Prompt:
The records below need retyping in full; give them again exactly.

Collected data entries:
****************

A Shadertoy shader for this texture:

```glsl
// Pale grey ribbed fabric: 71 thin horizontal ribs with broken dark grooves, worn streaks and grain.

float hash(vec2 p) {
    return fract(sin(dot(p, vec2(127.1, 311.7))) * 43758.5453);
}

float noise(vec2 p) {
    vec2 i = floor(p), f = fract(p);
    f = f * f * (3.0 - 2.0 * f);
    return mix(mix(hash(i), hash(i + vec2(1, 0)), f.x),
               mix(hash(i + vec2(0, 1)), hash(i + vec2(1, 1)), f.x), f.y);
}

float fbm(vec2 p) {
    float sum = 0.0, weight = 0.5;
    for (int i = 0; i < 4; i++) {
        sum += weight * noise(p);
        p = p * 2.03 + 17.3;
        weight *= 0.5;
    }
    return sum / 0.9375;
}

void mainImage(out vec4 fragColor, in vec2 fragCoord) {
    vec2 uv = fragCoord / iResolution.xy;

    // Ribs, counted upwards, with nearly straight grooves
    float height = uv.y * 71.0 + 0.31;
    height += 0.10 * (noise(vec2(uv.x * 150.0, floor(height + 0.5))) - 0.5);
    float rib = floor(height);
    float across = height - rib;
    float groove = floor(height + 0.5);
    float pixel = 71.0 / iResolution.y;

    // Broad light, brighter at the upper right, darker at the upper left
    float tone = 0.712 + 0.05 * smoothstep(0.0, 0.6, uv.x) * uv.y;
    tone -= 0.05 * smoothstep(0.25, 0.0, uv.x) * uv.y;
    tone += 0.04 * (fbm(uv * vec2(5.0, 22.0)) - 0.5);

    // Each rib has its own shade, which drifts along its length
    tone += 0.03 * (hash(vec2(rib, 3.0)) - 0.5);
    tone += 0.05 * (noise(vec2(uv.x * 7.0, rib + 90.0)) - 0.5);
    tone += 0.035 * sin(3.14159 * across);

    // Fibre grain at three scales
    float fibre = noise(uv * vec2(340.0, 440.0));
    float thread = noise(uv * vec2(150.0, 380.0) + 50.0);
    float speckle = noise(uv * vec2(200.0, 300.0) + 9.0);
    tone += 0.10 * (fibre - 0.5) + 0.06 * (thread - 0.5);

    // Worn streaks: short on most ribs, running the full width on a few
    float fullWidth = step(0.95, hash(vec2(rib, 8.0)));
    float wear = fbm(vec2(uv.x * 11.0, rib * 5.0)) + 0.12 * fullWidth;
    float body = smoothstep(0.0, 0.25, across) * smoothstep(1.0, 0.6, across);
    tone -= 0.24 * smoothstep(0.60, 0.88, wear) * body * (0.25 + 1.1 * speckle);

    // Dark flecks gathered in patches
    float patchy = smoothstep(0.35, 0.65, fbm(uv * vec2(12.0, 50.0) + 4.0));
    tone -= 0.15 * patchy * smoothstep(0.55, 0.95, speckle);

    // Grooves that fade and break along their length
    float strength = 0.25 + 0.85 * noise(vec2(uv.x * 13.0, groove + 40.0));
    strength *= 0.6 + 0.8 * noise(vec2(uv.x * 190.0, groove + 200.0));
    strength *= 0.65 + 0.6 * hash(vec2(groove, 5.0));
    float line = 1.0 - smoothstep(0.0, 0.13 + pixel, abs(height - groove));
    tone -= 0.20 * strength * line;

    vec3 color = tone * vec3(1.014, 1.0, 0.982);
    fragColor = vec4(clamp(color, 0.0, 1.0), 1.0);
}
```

****************

Completed task:
A Shadertoy shader for this texture:

```glsl
// Pale grey ribbed fabric: 71 thin horizontal ribs with broken dark grooves, worn streaks and grain.

float hash(vec2 p) {
    return fract(sin(dot(p, vec2(127.1, 311.7))) * 43758.5453);
}

float noise(vec2 p) {
    vec2 i = floor(p), f = fract(p);
    f = f * f * (3.0 - 2.0 * f);
    return mix(mix(hash(i), hash(i + vec2(1, 0)), f.x),
               mix(hash(i + vec2(0, 1)), hash(i + vec2(1, 1)), f.x), f.y);
}

float fbm(vec2 p) {
    float sum = 0.0, weight = 0.5;
    for (int i = 0; i < 4; i++) {
        sum += weight * noise(p);
        p = p * 2.03 + 17.3;
        weight *= 0.5;
    }
    return sum / 0.9375;
}

void mainImage(out vec4 fragColor, in vec2 fragCoord) {
    vec2 uv = fragCoord / iResolution.xy;

    // Ribs, counted upwards, with nearly straight grooves
    float height = uv.y * 71.0 + 0.31;
    height += 0.10 * (noise(vec2(uv.x * 150.0, floor(height + 0.5))) - 0.5);
    float rib = floor(height);
    float across = height - rib;
    float groove = floor(height + 0.5);
    float pixel = 71.0 / iResolution.y;

    // Broad light, brighter at the upper right, darker at the upper left
    float tone = 0.712 + 0.05 * smoothstep(0.0, 0.6, uv.x) * uv.y;
    tone -= 0.05 * smoothstep(0.25, 0.0, uv.x) * uv.y;
    tone += 0.04 * (fbm(uv * vec2(5.0, 22.0)) - 0.5);

    // Each rib has its own shade, which drifts along its length
    tone += 0.03 * (hash(vec2(rib, 3.0)) - 0.5);
    tone += 0.05 * (noise(vec2(uv.x * 7.0, rib + 90.0)) - 0.5);
    tone += 0.035 * sin(3.14159 * across);

    // Fibre grain at three scales
    float fibre = noise(uv * vec2(340.0, 440.0));
    float thread = noise(uv * vec2(150.0, 380.0) + 50.0);
    float speckle = noise(uv * vec2(200.0, 300.0) + 9.0);
    tone += 0.10 * (fibre - 0.5) + 0.06 * (thread - 0.5);

    // Worn streaks: short on most ribs, running the full width on a few
    float fullWidth = step(0.95, hash(vec2(rib, 8.0)));
    float wear = fbm(vec2(uv.x * 11.0, rib * 5.0)) + 0.12 * fullWidth;
    float body = smoothstep(0.0, 0.25, across) * smoothstep(1.0, 0.6, across);
    tone -= 0.24 * smoothstep(0.60, 0.88, wear) * body * (0.25 + 1.1 * speckle);

    // Dark flecks gathered in patches
    float patchy = smoothstep(0.35, 0.65, fbm(uv * vec2(12.0, 50.0) + 4.0));
    tone -= 0.15 * patchy * smoothstep(0.55, 0.95, speckle);

    // Grooves that fade and break along their length
    float strength = 0.25 + 0.85 * noise(vec2(uv.x * 13.0, groove + 40.0));
    strength *= 0.6 + 0.8 * noise(vec2(uv.x * 190.0, groove + 200.0));
    strength *= 0.65 + 0.6 * hash(vec2(groove, 5.0));
    float line = 1.0 - smoothstep(0.0, 0.13 + pixel, abs(height - groove));
    tone -= 0.20 * strength * line;

    vec3 color = tone * vec3(1.014, 1.0, 0.982);
    fragColor = vec4(clamp(color, 0.0, 1.0), 1.0);
}
```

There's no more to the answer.